This is the smallest crop at Chateau Palmer since the legendary `61. This 55% Merlot and 45% Cabernet Sauvignon cuvee possesses a splendid bouquet. Notes of cut flowers, liquorice, truffle, plum liqueur and high toned berries leap from the glass - this is dramatic and fragrant. The attack is sumptuous, silky and sexy. Ample pure fruit cascades over the palate - there is a fruit explosion, yet this is in no way jammy or over blown, it maintains a demure dignity. One can really taste the impressive dry extract; cranberries, cassis and damsons. Texturally this is utterly seductive; dense but so fine. This is one of the most impressive Palmers we can remember tasting, but sadly there will only be 5000 cases produced.

Contains Sulphites.

About Château Palmer

The eponymous General Charles Palmer purchased this estate in 1814 having stumbled across the region whilst making his way back home after the Battle of Toulouse. The General moved in high society and marketed his wine successfully in London. The current owners are the Sichel family and the negociant company Mahler-Besse. The vineyards are renowned for their high percentage of Merlot plantings (47%); contrary to the popular theory that one plants one’s best gravel croupes with Cabernet Sauvignon. It is this high percentage of Merlot that gives the wine such a seductive texture and such an exotic character. The estate’s second wine, Alter Ego (previously Reserve de General) is also excellent.

Appellation: Margaux

The wines tend to show more perfume and roundness than neighbour St-Julien, Pauillac, and St-Estèphe, whilst retaining a certain structure and concentration. Margaux is the most southerly and most extensive of the famous Médoc communes, a patchwork of vineyards with lesser parcels classed purely as Haut-Médoc. A myriad of soil mixtures can be found, clay, limestone, and gravel. Though quality is not always consistent here, the potential is great as more Margaux properties were included in the 1855 classification of the Médoc and Graves than any other appellation.

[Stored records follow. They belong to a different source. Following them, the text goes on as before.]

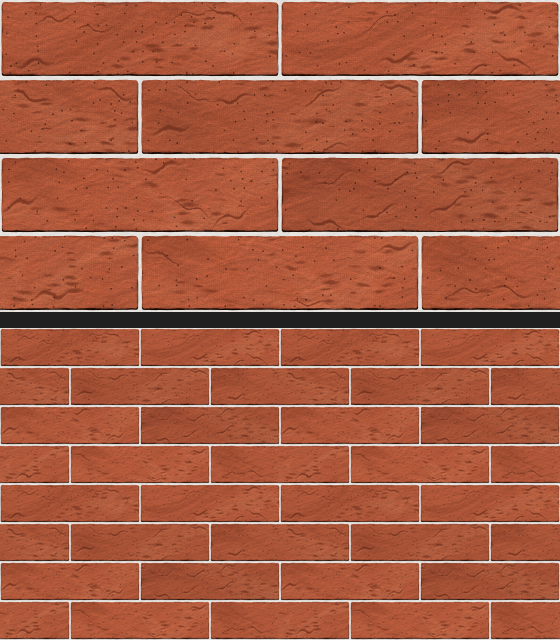
Top, the tile; bottom, the same tile 2 across and 2 down.
This texture is drawn by a Shadertoy shader. Its source:

```glsl
#define COLS 2.0
#define ROWS 4.0
#define GAP 0.027
#define WOBBLE 0.007
#define SHADOW 0.018
#define RELIEF 0.16
#define CLAY vec3(0.68, 0.335, 0.222)
#define CLAY_LIGHT vec3(0.75, 0.43, 0.30)
#define CLAY_DARK vec3(0.45, 0.19, 0.115)
#define SOOT vec3(0.10, 0.04, 0.02)
#define MORTAR vec3(0.90, 0.885, 0.87)

vec3 hash3(vec3 p) {
    p = fract(p * vec3(0.1031, 0.1030, 0.0973));
    p += dot(p, p.yxz + 33.33);
    return fract((p.xxy + p.yxx) * p.zyx);
}

// Layered, warped sines, roughly -1 to 1
float waves(vec2 p, float seed) {
    float sum = 0.0, amp = 0.6;
    for (int i = 0; i < 5; i++) {
        p += 0.8 * sin(1.3 * p.yx + seed + float(i) * vec2(1.7, 2.9));
        sum += amp * sin(p.x) * cos(p.y);
        p = mat2(1.5, 1.1, -1.1, 1.5) * p;
        amp *= 0.6;
    }
    return sum;
}

// Cellular noise: offset from the nearest point, and its random value
vec3 cellular(vec2 p, float seed) {
    vec2 base = floor(p);
    vec3 nearest = vec3(9.0, 9.0, 0.0);
    for (int j = -1; j <= 1; j++)
    for (int i = -1; i <= 1; i++) {
        vec2 cell = base + vec2(i, j);
        vec3 h = hash3(vec3(cell, seed));
        vec2 d = p - cell - 0.2 - 0.6 * h.xy;
        if (dot(d, d) < dot(nearest.xy, nearest.xy)) nearest = vec3(d, h.z);
    }
    return nearest;
}

float roundBox(vec2 p, vec2 halfSize, float radius) {
    vec2 d = abs(p) - halfSize + radius;
    return length(max(d, 0.0)) + min(max(d.x, d.y), 0.0) - radius;
}

// Wrinkles drawn out along the brick
float relief(vec2 p, float seed) {
    return 0.6 * waves(p * vec2(4.0, 13.0), seed)
         + 0.4 * waves(p * vec2(17.0, 31.0), seed + 5.0);
}

// Short dark dashes gathered in patches
float streaks(vec2 p, float seed) {
    vec3 c = cellular(p * vec2(2.6, 10.0), seed);
    float radius = 0.42 * c.z;
    float patches = smoothstep(-0.15, 0.5, waves(p * vec2(1.5, 3.0), seed + 9.0));
    return patches * (1.0 - smoothstep(0.2 * radius, radius + 0.02, length(c.xy)));
}

// Bent, tapering slanted tears
float gouges(vec2 p, float seed) {
    vec2 scale = vec2(1.15, 1.9);
    vec3 c = cellular(p * scale, seed);
    vec2 d = c.xy / scale;
    float turn = fract(c.z * 17.0);
    float path = d.y - mix(-0.55, 0.55, turn) * d.x
               + 0.035 * sin(d.x * 17.0 + 30.0 * turn);
    float taper = 1.0 - smoothstep(0.08, 0.34, abs(d.x));
    float width = 0.003 + 0.028 * taper * fract(c.z * 7.0 + 0.3);
    return step(0.45, c.z) * taper * (1.0 - smoothstep(0.2 * width, width + 0.012, abs(path)));
}

vec3 clay(vec2 p, float seed) {
    vec2 bent = p + 0.025 * vec2(waves(p * 7.0, seed), waves(p * 6.0, seed + 3.0));
    vec2 toLight = vec2(-0.012, 0.02);
    float mottle = waves(p * vec2(1.3, 2.2), seed + 1.0);
    vec3 color = mix(CLAY, CLAY_LIGHT, 0.5 * smoothstep(0.0, 0.9, mottle));
    color = mix(color, CLAY_DARK, 0.3 * smoothstep(0.1, 0.9, -mottle));

    // Embossed surface and fine grain
    float slope = relief(p, seed) - relief(p + toLight, seed);
    float grain = length(cellular(p * 38.0, seed + 2.0).xy) - 0.4;
    color *= 1.0 + RELIEF * clamp(slope, -1.0, 1.0) + 0.16 * grain;

    // Tears with a lit lower lip, dashes and pits
    float tear = gouges(bent, seed);
    float lip = max(gouges(bent + 1.4 * toLight, seed) - tear, 0.0);
    color = mix(color, CLAY_LIGHT, 0.4 * lip);
    color = mix(color, CLAY_DARK, 0.8 * tear);
    color = mix(color, CLAY_DARK, 0.7 * streaks(bent, seed + 4.0));
    vec3 pit = cellular(p * 8.0, seed + 6.0);
    float hole = step(0.7, pit.z) * (1.0 - smoothstep(0.04, 0.14, length(pit.xy)));
    return mix(color, SOOT, 0.5 * hole);
}

void mainImage(out vec4 fragColor, in vec2 fragCoord) {
    // Running bond; one unit is the height of a course
    vec2 grid = fragCoord / iResolution.xy * vec2(COLS, ROWS);
    grid.x += 0.5 * mod(floor(grid.y) + 1.0, 2.0);
    vec2 id = mod(floor(grid), vec2(COLS, ROWS));
    float brickLength = iResolution.x / iResolution.y * ROWS / COLS;
    vec2 p = (fract(grid) - 0.5) * vec2(brickLength, 1.0);
    float pixel = ROWS / iResolution.y;
    float seed = floor(90.0 * hash3(vec3(id, 7.0)).x) + 11.0 * id.x + 23.0 * id.y;

    // Ragged brick outline above its dark lower edge
    vec2 halfSize = 0.5 * vec2(brickLength, 1.0 - SHADOW) - GAP;
    vec2 q = p - vec2(0.0, 0.5 * SHADOW);
    float edge = roundBox(q, halfSize, 0.035) + WOBBLE * waves(p * 9.0, seed);
    float under = roundBox(q + vec2(0.0, SHADOW), halfSize + vec2(0.004, 0.0), 0.03)
                + 0.5 * WOBBLE * waves(p * 7.0, seed + 8.0);
    float brickCover = clamp(0.5 - edge / pixel, 0.0, 1.0);
    float underCover = clamp(0.5 - under / pixel, 0.0, 1.0);

    vec3 brick = clay(p, seed) * mix(0.95, 1.04, hash3(vec3(id, 3.0)).y);
    float rim = smoothstep(-0.035, 0.0, edge);
    brick = mix(brick, CLAY_DARK, 0.55 * rim * smoothstep(-0.3, 0.5, waves(p * 5.0, seed)));

    vec3 color = MORTAR * (1.0 + 0.03 * waves(p * 21.0, seed));
    color = mix(color, SOOT, underCover);
    color = mix(color, brick, brickCover);
    fragColor = vec4(color, 1.0);
}
```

The two leading lights are the highly sought after Châteaux Margaux and Palmer, though there are several other solid performers including Brane-Cantenac, Rauzan-Ségla, Durfort-Vivens, Lascombes, Giscours, Ferrières, Malescot St Exupery and Luc Thienpont’s new boutique vineyard, Clos des Quatre Vents.

Grape Blend: Cab. Sauvignon | Merlot | Petit Verdot

The stock left bank Bordeaux blend also used to good affect in the New World. Cabernet's, acidic, tannic complex qualities marry ideally with Merlot's sweet, softy flesh characteristics, with Malbec adding extra smoky, earthy complexity. Also experimented with in parts of Napa too, such as at Dominus and Cain Five.